_Instructions to follow_:
Which of the lines below mention the word "leaves"? Pull each one out.

_Data extracts_:
*** Begin section ***
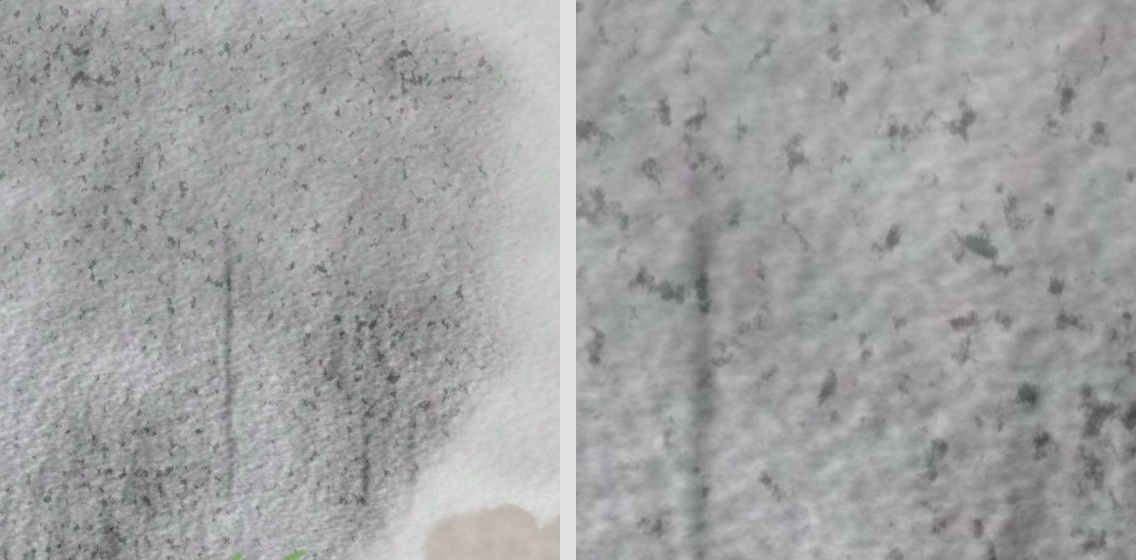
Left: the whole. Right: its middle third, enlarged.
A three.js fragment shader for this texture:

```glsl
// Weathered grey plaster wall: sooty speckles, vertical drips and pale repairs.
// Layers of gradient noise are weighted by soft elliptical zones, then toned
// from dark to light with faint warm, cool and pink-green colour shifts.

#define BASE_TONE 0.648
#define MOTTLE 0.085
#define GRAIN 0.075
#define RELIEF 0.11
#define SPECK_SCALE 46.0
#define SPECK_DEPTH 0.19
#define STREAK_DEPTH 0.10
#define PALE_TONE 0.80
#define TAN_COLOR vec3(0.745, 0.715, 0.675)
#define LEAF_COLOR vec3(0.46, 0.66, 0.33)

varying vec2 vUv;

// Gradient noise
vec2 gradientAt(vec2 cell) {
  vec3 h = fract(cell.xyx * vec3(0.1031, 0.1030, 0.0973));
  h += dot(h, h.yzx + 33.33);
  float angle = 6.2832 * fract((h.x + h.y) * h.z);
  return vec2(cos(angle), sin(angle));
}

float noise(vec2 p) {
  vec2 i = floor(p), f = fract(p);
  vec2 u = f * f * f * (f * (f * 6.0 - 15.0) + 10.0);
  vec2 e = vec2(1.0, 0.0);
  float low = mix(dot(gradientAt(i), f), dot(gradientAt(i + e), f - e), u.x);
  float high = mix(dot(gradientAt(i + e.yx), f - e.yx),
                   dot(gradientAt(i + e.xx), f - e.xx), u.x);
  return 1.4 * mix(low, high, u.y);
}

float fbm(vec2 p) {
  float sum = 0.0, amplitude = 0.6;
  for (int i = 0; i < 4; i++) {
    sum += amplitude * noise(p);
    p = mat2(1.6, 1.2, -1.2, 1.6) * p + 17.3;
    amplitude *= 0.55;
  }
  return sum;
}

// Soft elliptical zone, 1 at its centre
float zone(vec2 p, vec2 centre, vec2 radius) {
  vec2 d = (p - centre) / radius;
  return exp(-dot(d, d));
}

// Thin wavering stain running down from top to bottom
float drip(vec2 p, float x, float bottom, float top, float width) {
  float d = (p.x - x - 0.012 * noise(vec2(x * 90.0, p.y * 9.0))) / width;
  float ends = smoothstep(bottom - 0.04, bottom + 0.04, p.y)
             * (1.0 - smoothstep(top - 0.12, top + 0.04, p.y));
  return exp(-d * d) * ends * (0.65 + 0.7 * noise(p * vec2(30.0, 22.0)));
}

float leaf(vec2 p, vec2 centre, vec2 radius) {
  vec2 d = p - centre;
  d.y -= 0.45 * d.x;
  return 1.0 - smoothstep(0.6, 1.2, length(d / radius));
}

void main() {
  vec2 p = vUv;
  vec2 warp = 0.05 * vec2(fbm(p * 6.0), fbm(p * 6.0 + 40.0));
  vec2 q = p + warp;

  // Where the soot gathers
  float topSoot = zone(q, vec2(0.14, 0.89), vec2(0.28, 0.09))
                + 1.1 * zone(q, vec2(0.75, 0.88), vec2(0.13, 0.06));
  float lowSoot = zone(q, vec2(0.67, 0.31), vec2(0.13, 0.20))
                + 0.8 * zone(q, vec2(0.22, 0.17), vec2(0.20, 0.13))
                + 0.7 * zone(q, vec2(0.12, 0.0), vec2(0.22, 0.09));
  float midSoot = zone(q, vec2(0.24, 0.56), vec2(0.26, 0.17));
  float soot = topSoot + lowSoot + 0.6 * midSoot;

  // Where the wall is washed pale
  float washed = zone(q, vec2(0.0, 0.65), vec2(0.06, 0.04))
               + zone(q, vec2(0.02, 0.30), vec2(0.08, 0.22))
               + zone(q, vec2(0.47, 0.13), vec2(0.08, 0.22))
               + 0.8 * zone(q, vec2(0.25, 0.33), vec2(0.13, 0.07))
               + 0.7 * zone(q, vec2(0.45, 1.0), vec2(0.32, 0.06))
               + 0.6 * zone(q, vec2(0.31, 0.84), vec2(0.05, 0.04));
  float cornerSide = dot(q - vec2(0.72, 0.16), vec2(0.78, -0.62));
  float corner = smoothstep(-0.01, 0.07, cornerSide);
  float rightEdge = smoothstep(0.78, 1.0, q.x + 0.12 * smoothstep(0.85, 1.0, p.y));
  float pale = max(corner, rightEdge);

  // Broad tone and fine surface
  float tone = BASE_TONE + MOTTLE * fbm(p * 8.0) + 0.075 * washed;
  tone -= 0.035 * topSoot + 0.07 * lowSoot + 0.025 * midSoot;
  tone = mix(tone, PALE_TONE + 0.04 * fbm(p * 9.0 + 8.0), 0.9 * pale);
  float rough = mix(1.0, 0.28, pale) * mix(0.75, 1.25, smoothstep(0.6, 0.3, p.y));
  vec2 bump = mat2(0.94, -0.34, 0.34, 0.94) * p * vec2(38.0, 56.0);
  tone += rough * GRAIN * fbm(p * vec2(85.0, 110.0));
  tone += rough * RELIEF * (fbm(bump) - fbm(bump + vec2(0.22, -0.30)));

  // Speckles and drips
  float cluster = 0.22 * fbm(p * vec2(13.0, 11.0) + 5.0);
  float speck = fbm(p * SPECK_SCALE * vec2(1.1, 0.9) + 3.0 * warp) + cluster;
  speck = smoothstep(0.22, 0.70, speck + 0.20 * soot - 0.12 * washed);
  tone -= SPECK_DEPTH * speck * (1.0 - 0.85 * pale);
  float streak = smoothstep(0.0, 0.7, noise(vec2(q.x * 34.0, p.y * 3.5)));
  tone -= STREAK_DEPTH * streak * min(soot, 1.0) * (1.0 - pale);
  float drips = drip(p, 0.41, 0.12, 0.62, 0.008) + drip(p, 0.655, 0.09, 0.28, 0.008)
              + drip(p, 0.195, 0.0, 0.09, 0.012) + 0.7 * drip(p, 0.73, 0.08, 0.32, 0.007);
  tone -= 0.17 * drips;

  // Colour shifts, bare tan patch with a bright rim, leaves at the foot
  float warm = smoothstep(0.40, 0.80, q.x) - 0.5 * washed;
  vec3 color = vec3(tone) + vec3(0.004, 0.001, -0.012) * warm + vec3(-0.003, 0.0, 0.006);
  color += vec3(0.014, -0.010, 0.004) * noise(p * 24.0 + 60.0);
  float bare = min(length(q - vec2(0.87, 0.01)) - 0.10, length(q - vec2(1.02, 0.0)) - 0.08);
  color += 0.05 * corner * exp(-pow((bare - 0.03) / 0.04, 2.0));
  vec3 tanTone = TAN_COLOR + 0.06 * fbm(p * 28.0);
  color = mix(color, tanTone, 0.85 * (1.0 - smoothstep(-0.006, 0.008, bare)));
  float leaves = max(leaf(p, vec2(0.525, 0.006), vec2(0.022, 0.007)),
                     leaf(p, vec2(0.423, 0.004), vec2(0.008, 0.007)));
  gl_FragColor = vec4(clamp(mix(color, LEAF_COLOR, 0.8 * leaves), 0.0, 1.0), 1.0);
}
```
*** End section ***
*** Begin section ***
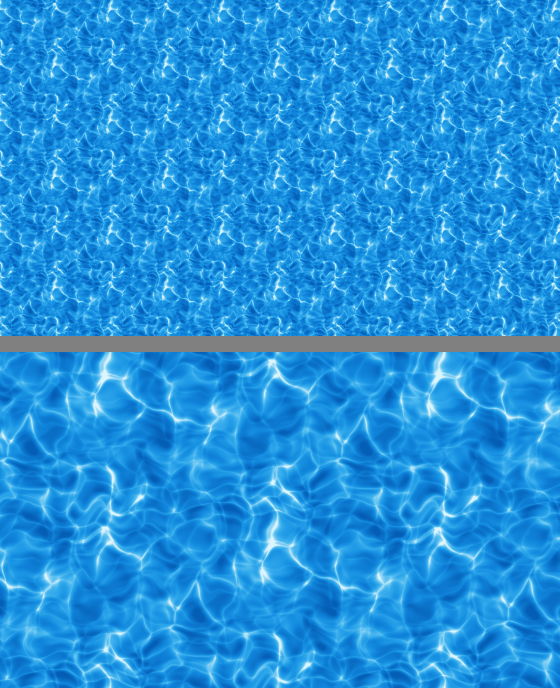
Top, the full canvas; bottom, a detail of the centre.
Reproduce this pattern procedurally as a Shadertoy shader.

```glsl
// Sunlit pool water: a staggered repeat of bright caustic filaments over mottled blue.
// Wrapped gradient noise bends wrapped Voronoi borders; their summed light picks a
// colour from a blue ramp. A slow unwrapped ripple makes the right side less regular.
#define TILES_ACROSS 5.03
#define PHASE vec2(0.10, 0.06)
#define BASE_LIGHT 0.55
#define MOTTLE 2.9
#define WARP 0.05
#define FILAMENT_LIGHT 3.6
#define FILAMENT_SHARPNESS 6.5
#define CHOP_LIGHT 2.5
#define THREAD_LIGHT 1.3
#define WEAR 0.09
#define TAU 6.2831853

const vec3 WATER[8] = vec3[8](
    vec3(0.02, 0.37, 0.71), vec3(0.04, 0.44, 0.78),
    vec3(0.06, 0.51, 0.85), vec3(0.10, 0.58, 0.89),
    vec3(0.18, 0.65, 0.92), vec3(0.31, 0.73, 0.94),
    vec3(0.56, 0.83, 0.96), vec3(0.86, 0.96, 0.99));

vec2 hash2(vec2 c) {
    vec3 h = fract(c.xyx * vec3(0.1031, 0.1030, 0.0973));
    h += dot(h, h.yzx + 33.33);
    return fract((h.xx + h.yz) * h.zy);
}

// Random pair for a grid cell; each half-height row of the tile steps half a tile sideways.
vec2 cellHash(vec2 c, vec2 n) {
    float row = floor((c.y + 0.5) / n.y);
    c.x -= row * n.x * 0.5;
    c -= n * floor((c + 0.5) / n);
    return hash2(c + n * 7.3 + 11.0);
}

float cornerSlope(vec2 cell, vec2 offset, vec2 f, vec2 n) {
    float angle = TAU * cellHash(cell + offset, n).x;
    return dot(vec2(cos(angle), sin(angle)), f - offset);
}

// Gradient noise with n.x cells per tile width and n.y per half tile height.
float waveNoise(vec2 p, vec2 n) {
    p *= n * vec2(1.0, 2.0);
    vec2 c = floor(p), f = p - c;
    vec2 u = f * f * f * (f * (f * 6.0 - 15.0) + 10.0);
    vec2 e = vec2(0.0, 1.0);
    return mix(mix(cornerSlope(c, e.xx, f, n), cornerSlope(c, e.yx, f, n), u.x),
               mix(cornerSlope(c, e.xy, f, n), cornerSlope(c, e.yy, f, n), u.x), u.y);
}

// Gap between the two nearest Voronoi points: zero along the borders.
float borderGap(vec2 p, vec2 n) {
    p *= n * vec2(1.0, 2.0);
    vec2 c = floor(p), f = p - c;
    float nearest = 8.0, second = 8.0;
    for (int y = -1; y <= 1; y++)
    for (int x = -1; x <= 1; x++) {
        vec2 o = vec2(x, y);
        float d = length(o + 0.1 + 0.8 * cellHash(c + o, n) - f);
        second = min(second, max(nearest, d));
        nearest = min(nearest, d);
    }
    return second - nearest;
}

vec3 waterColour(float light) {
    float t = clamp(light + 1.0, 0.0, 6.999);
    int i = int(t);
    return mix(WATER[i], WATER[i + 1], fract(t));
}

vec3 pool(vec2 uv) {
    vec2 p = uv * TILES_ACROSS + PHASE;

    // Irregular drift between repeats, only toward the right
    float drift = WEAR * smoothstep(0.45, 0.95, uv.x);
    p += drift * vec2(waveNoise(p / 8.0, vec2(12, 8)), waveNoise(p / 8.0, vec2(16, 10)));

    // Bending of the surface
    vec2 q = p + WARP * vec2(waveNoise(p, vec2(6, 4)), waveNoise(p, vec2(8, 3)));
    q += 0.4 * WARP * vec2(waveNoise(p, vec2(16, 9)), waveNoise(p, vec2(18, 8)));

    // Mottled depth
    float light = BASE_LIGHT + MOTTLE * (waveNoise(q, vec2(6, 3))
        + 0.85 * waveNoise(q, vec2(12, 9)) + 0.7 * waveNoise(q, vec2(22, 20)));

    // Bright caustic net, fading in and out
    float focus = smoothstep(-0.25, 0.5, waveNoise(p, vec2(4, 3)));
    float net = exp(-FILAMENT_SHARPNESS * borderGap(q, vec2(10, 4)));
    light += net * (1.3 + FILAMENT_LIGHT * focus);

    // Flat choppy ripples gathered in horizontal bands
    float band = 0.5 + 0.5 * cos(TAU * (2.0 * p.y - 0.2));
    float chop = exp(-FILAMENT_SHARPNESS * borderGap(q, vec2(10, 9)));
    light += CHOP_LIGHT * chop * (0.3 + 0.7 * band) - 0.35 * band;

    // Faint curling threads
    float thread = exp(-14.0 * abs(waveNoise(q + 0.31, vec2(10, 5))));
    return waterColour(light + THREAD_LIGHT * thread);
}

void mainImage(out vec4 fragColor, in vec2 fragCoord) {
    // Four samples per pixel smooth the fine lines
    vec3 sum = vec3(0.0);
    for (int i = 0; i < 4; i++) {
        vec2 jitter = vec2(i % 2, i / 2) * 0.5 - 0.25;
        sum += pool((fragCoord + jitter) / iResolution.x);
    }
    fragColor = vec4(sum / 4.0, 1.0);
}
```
*** End section ***
*** Begin section ***
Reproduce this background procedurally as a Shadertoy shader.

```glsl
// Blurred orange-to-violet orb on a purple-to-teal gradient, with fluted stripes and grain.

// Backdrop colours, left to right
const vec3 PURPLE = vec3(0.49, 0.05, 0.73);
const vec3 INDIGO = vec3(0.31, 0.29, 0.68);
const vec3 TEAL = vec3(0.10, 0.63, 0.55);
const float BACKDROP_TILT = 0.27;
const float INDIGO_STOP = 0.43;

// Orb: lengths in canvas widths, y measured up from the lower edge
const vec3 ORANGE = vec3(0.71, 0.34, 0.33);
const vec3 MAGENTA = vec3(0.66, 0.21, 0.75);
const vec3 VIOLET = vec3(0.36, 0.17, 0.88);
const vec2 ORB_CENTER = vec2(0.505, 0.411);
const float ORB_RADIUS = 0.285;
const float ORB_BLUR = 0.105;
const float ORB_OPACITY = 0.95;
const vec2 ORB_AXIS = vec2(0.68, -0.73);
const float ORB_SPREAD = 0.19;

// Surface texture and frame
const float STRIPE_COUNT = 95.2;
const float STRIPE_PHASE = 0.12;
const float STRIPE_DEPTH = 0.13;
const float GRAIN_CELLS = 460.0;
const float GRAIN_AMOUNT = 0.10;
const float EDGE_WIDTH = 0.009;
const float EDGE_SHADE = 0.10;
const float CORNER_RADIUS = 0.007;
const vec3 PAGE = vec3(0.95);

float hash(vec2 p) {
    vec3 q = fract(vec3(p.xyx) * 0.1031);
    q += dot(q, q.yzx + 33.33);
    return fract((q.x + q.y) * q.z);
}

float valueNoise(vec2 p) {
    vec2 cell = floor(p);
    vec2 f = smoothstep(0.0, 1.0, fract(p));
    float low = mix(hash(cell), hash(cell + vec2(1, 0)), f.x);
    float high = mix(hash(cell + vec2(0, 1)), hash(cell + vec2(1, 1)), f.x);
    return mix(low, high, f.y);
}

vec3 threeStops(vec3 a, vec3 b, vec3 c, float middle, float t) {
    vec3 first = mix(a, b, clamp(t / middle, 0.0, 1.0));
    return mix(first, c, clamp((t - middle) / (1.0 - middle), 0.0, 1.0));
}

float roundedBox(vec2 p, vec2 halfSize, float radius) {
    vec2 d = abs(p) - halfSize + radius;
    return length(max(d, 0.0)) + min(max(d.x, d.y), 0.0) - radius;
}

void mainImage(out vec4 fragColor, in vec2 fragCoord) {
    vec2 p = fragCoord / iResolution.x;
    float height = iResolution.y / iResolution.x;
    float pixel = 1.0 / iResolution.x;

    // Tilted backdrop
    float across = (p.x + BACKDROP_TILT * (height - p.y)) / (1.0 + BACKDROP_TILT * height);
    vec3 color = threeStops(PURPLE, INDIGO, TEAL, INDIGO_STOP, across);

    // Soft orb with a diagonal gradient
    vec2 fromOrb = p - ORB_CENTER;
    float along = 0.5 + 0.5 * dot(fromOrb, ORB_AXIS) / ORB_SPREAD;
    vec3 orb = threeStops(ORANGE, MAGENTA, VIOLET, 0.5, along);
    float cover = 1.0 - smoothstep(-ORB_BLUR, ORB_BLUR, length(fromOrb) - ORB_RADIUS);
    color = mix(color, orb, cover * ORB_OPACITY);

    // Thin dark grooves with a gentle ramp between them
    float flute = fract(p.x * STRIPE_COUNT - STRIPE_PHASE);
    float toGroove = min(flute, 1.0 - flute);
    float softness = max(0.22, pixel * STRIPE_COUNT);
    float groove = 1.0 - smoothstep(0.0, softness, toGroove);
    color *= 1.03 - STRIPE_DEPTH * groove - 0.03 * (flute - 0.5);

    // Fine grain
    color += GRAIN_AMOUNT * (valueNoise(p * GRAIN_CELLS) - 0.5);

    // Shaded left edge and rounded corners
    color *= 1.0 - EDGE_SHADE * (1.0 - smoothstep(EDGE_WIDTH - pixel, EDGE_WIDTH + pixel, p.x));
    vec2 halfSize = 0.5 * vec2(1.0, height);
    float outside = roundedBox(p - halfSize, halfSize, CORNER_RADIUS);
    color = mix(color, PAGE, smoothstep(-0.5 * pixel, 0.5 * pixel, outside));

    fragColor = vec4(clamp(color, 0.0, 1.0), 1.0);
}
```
*** End section ***
_Response box_:
  // Colour shifts, bare tan patch with a bright rim, leaves at the foot
  float leaves = max(leaf(p, vec2(0.525, 0.006), vec2(0.022, 0.007)),
  gl_FragColor = vec4(clamp(mix(color, LEAF_COLOR, 0.8 * leaves), 0.0, 1.0), 1.0);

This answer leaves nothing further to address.